- [SUPPLIED ENTRIES]:
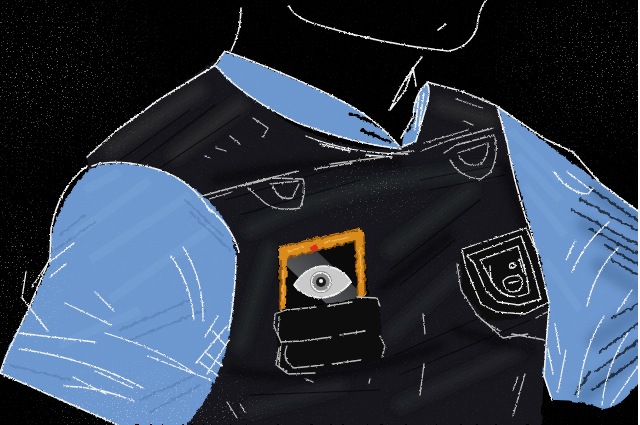
<!DOCTYPE html>
<html lang="en">
<head>
<meta charset="utf-8">
<title>The watching pocket</title>
<style>
:root {
  --night: #000;
  --vest: #17181a;
  --vest-light: #2b2c2f;
  --shirt: #6d98cf;
  --shirt-light: #7ba5da;
  --shirt-shade: #4a70a3;
  --chalk: #f1f1ee;
  --chalk-dim: #b9b9b7;
  --frame: #d98a1c;
  --frame-dark: #8d5510;
  --alert: #e02a1c;
}
html, body { margin: 0; background: var(--night); overflow: hidden; }
.illustration { display: block; width: 640px; height: 425px; }
.chalk { fill: none; stroke: var(--chalk); stroke-width: 1.6; stroke-linecap: round; stroke-linejoin: round; filter: url(#chalk-edge); }
.fine { stroke-width: 1.3; }
.dim { stroke: var(--chalk-dim); }
.vest { fill: var(--vest); }
.shirt { fill: var(--shirt); }
.rough { filter: url(#rough-edge); }
.sheen { fill: none; stroke: var(--vest-light); stroke-linecap: round; filter: url(#soft); }
.shade { fill: none; stroke: var(--shirt-shade); stroke-linecap: round; }
.hatch { fill: none; stroke: var(--night); stroke-linecap: round; }
</style>
</head>
<body>
<svg class="illustration" viewBox="0 0 640 425" role="img" aria-label="Chalk drawing of an officer in a dark vest with a camera showing an eye in the chest pocket">
  <defs>
    <filter id="chalk-edge" filterUnits="userSpaceOnUse" x="0" y="0" width="640" height="425">
      <feTurbulence type="fractalNoise" baseFrequency="0.5" numOctaves="2" seed="4" result="grain"/>
      <feDisplacementMap in="SourceGraphic" in2="grain" scale="2.6" xChannelSelector="R" yChannelSelector="G"/>
    </filter>
    <filter id="rough-edge" filterUnits="userSpaceOnUse" x="0" y="0" width="640" height="425">
      <feTurbulence type="fractalNoise" baseFrequency="0.2" numOctaves="2" seed="9" result="grain"/>
      <feDisplacementMap in="SourceGraphic" in2="grain" scale="4" xChannelSelector="R" yChannelSelector="G"/>
    </filter>
    <filter id="soft" filterUnits="userSpaceOnUse" x="0" y="0" width="640" height="425">
      <feGaussianBlur stdDeviation="4"/>
    </filter>
    <filter id="dust" filterUnits="userSpaceOnUse" x="0" y="0" width="640" height="425">
      <feTurbulence type="fractalNoise" baseFrequency="0.8" numOctaves="2" seed="21"/>
      <feColorMatrix values="0 0 0 0 0.75  0 0 0 0 0.75  0 0 0 0 0.75  9 0 0 0 -5.9"/>
    </filter>
    <radialGradient id="dust-fade">
      <stop offset="0" stop-color="#fff"/>
      <stop offset="1" stop-color="#fff" stop-opacity="0"/>
    </radialGradient>
    <mask id="dust-area" maskUnits="userSpaceOnUse" x="0" y="0" width="640" height="425">
      <rect width="640" height="425" fill="#fff" opacity="0.06"/>
      <ellipse cx="40" cy="70" rx="130" ry="120" fill="url(#dust-fade)" opacity="0.6"/>
      <ellipse cx="20" cy="270" rx="60" ry="110" fill="url(#dust-fade)" opacity="0.5"/>
      <ellipse cx="595" cy="60" rx="110" ry="110" fill="url(#dust-fade)" opacity="0.5"/>
      <ellipse cx="150" cy="415" rx="130" ry="60" fill="url(#dust-fade)" opacity="0.6"/>
      <ellipse cx="370" cy="190" rx="70" ry="40" fill="url(#dust-fade)" opacity="0.3"/>
    </mask>
    <linearGradient id="screen-glass" x1="0" y1="1" x2="1" y2="0">
      <stop offset="0.3" stop-color="#0a0a0b"/>
      <stop offset="0.31" stop-color="#55565a"/>
      <stop offset="0.62" stop-color="#3b3c40"/>
      <stop offset="0.63" stop-color="#0a0a0b"/>
    </linearGradient>
    <clipPath id="left-sleeve-clip">
      <path d="M90 169Q118 157 160 170Q208 188 232 233L236 256Q236 290 229 340Q212 400 186 425H118L0 373Q8 340 25 318L49 265L52 232Q66 190 90 169Z"/>
    </clipPath>
    <clipPath id="right-sleeve-clip">
      <path d="M498 107L640 213V380Q622 408 603 409Q578 399 552 400L543 376L549 308L537 250Q520 190 511 160Z"/>
    </clipPath>
    <clipPath id="vest-clip">
      <path d="M216 60L160 98L86 157L88 170L160 170L232 233L236 256L229 340L186 425H541L548 308L511 160L498 105L427 82L402 148Q345 155 280 118Z"/>
    </clipPath>
  </defs>

  <rect width="640" height="425" fill="var(--night)"/>

  <g id="vest">
    <path class="vest rough" d="M216 60L160 98L86 157L88 170L160 170L232 233L236 256L229 340L186 425H541L548 308L511 160L498 105L427 82L402 148Q345 155 280 118Z"/>
    <g clip-path="url(#vest-clip)">
      <g class="sheen" stroke-width="15">
        <path d="M110 150L200 90M175 155L240 105M440 105L490 120" opacity="0.75"/>
        <path d="M250 230Q340 180 490 170M390 250L470 190M240 345L270 250" opacity="0.6"/>
        <path d="M390 335L460 270M400 405L520 350M250 410L340 385" opacity="0.55"/>
      </g>
      <g class="hatch" stroke-width="9" opacity="0.55" filter="url(#soft)">
        <path d="M215 180Q300 160 400 162M380 290L450 235M230 370Q330 390 440 345M505 165L545 290M455 330L530 350"/>
      </g>
      <g class="hatch" stroke-width="1.2" opacity="0.6">
        <path d="M120 160L190 110M135 165L215 105M160 168L240 115M225 200L330 170M240 215L360 180M390 270L480 200M400 285L455 240M395 355L520 300M400 375L530 320M250 395L380 390M420 180L500 165M430 190L505 175"/>
      </g>
    </g>
  </g>

  <g id="collar">
    <path class="shirt rough" d="M225 52Q290 76 338 99Q377 119 401 149Q350 143 298 123Q243 98 215 66Z"/>
    <path class="shirt rough" d="M427 83Q431 90 427 104L416 141L402 147Q402 133 413 117Q414 93 427 83Z"/>
    <path class="hatch rough" stroke-width="3" d="M350 114Q380 122 394 139M362 130L390 142M408 132L415 114"/>
  </g>

  <g id="left-sleeve">
    <path class="shirt rough" d="M90 169Q118 157 160 170Q208 188 232 233L236 256Q236 290 229 340Q212 400 186 425H118L0 373Q8 340 25 318L49 265L52 232Q66 190 90 169Z"/>
    <g clip-path="url(#left-sleeve-clip)">
      <path d="M85 190L120 172M75 235L150 180M90 260L190 195M110 300L215 225M60 345L140 310" fill="none" stroke="var(--shirt-light)" stroke-width="9" opacity="0.35"/>
      <g class="shade rough" stroke-width="2" opacity="0.4">
        <path d="M185 200L222 235M190 212L230 250M60 235L85 215M55 250L95 222M120 330L190 300M130 340L205 310M140 400L195 375M150 412L200 385M10 365L70 380"/>
      </g>
    </g>
  </g>

  <g id="right-sleeve">
    <path class="shirt rough" d="M498 107L640 213V380Q622 408 603 409Q578 399 552 400L543 376L549 308L537 250Q520 190 511 160Z"/>
    <g clip-path="url(#right-sleeve-clip)">
      <g class="shade" stroke-width="18" opacity="0.6" filter="url(#soft)">
        <path d="M595 190L640 225M585 225L640 260M600 265L640 290M595 340L640 310M585 395L640 350"/>
      </g>
      <g class="hatch rough" stroke-width="2.4" opacity="0.65">
        <path d="M590 188L640 222M580 199L640 232M572 210L640 246M590 229L640 255M605 245L640 266M612 260L640 276M612 318L640 303M600 352L640 322M595 372L640 340M592 390L640 356M575 395L590 372"/>
      </g>
      <path d="M510 130L560 180M517 155L560 200M525 185L565 235M545 260L580 310" fill="none" stroke="var(--shirt-light)" stroke-width="8" opacity="0.35"/>
    </g>
  </g>

  <rect width="640" height="425" filter="url(#dust)" mask="url(#dust-area)"/>

  <g id="face-and-neck" class="chalk">
    <path d="M289 6Q294 18 319 25Q380 44 448 51Q469 48 477 28Q478 11 486 0"/>
    <path d="M241 8Q241 32 231 51M438 30L446 24"/>
    <path d="M422 57Q401 82 390 110L405 91L413 68L416 86"/>
  </g>

  <g id="garment-outline" class="chalk">
    <path d="M225 51Q289 74 338 99Q376 118 400 147M216 66Q243 98 298 123Q350 143 401 149M225 51L214 66"/>
    <path d="M427 83Q431 90 427 104L416 141L402 147M427 83Q414 94 413 117L401 138M419 96L415 130M424 93L419 126"/>
    <path d="M214 66L160 99L116 131L87 157M87 166Q58 188 51 230L50 258"/>
    <path d="M92 166Q118 157 160 170Q192 181 211 212M207 207Q232 226 239 252M236 256Q236 290 229 330"/>
    <path d="M427 82L461 91L497 106L507 142Q513 178 527 222M498 107L545 139L573 152L600 183L638 211"/>
    <path d="M528 222L537 252M549 306L544 376L552 400"/>
    <path d="M50 258L26 315M25 316L6 356L0 373L68 403L118 425"/>
    <path class="fine" d="M306 136Q350 154 408 154M320 144L350 151M366 155L392 157"/>
  </g>

  <g id="sleeve-creases" class="chalk fine">
    <path d="M74 243L47 264L32 287M26 272L22 298L48 331M66 264L50 277M65 303L111 325M95 292L114 311M171 256Q190 282 194 319M183 247Q204 280 203 321"/>
    <path d="M18 333L95 342M19 349Q90 359 143 388M105 333Q165 351 195 374M148 356L211 380M64 386Q100 387 134 401M73 377L106 394M95 371L133 388M218 316L205 337M227 326L196 363M229 340L207 374M205 352L222 366M200 362L218 376M225 345L213 331"/>
    <path d="M554 172Q569 193 588 194L593 188M567 172L591 190M609 222Q585 242 572 272M618 248Q596 269 587 306M575 241L566 260M604 316Q583 349 578 397M628 333Q606 366 602 405M555 324L560 354M548 349L553 374M638 366L611 405M566 350L558 392M632 290L617 312"/>
  </g>

  <g id="vest-seams" class="chalk fine dim">
    <path d="M198 197L246 184L298 171M209 199L232 192M315 169L352 163M330 164L384 157M421 151L450 140L493 128M424 143L468 130M397 153L414 151"/>
    <path d="M253 118L268 128L263 137M230 136L240 144M216 148L226 151M205 156L210 158M456 99L482 108M468 94L490 102M464 121L473 125"/>
    <path d="M423 314L425 334M424 364L420 395M525 374L513 416M518 377L513 390M227 402L237 418M240 404L245 412M306 379L313 382M370 379L369 383"/>
  </g>

  <g id="strap-loops" class="chalk fine dim">
    <path d="M243 186L272 178L303 179Q307 190 300 208Q277 212 265 203L248 188M270 184L298 181M273 186Q278 201 292 198L299 184"/>
    <path d="M444 153L456 145L494 135Q500 151 491 172L481 179Q460 178 450 160M458 153L485 144M459 156Q467 169 481 164Q489 155 488 143"/>
  </g>

  <g id="badge-pouch">
    <path class="rough" d="M460 250L524 229L540 256L549 304L521 318L488 322L463 292Z" fill="#0d0d0e"/>
    <g class="chalk fine">
      <path d="M462 249L526 228L537 252L549 302L525 314L497 312L481 304L466 268Z"/>
      <path d="M467 256L521 236L531 263L541 299L519 305L498 302L486 291L474 263ZM480 260L518 246L527 278L529 293Q507 303 494 285Z"/>
      <path d="M457 264L461 290L477 315L503 338L528 334M481 320L500 331M536 318L547 312M512 334L545 340" class="dim"/>
      <path d="M490 266L491 281M519 259L523 272M503 281Q505 295 518 291Q526 284 520 276Q509 274 503 281M509 283L518 281M510 268Q508 263 514 263Q518 268 510 268"/>
    </g>
  </g>

  <g id="pocket-camera">
    <path class="rough" d="M278 250L281 245L359 228L363 232L369 300L279 312Z" fill="#050505"/>
    <path d="M287 257L355 240L359 300L287 308Z" fill="url(#screen-glass)"/>
    <g class="rough">
      <path d="M279 246L359 228L364 232L365 296L358 298L355 240L287 258L286 308L280 311Z" fill="var(--frame)"/>
      <path d="M280 247L358 230M286 258L355 241L358 296M281 260L280 310M364 234L365 294" fill="none" stroke="var(--frame-dark)" stroke-width="1.6"/>
      <path d="M288 251L304 247M324 243L350 237M283 270L283 300M360 248L361 282" fill="none" stroke="#f0ad46" stroke-width="1.5"/>
    </g>
    <ellipse class="rough" cx="314" cy="248" rx="4" ry="3" fill="var(--alert)"/>
    <g id="eye">
      <path class="rough" d="M294 285Q306 266 325 266Q343 268 351 282Q340 296 322 298Q303 297 294 285Z" fill="#c9c9c9"/>
      <path class="chalk" d="M294 285Q306 266 325 266Q343 268 351 282Q340 296 322 298Q303 297 294 285Z"/>
      <circle cx="321" cy="282" r="11" fill="#858688"/>
      <circle class="chalk" cx="321" cy="282" r="9.5"/>
      <circle cx="321" cy="282" r="5" fill="#1a1a1b"/>
      <circle cx="321" cy="281" r="2" fill="var(--chalk)"/>
    </g>
  </g>

  <g id="chest-pocket">
    <path class="rough" d="M277 313L358 298L379 299L384 360L334 369L287 374L278 360Z" fill="#0c0c0d"/>
    <g class="chalk fine">
      <path d="M286 310L275 314L274 326L281 342L279 367L288 374L315 373M286 310L316 307M328 306L352 302M357 297L377 298L380 306" class="dim"/>
      <path d="M281 342L302 341L331 337M340 335L365 331M287 346Q281 360 294 368L323 365M332 364L361 360M279 348L276 365L287 372M279 317L278 335M380 336L385 346L382 357" class="dim"/>
    </g>
  </g>

  <rect id="right-margin" x="638" width="2" height="425" fill="#fff"/>
</svg>
</body>
</html>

- [TASK DIRECTIONS]: Which lines of the entries above contain the word "stop"? Copy each of them.

- [RESPONSE TO THE EXERCISE]:
      <stop offset="0" stop-color="#fff"/>
      <stop offset="1" stop-color="#fff" stop-opacity="0"/>
      <stop offset="0.3" stop-color="#0a0a0b"/>
      <stop offset="0.31" stop-color="#55565a"/>
      <stop offset="0.62" stop-color="#3b3c40"/>
      <stop offset="0.63" stop-color="#0a0a0b"/>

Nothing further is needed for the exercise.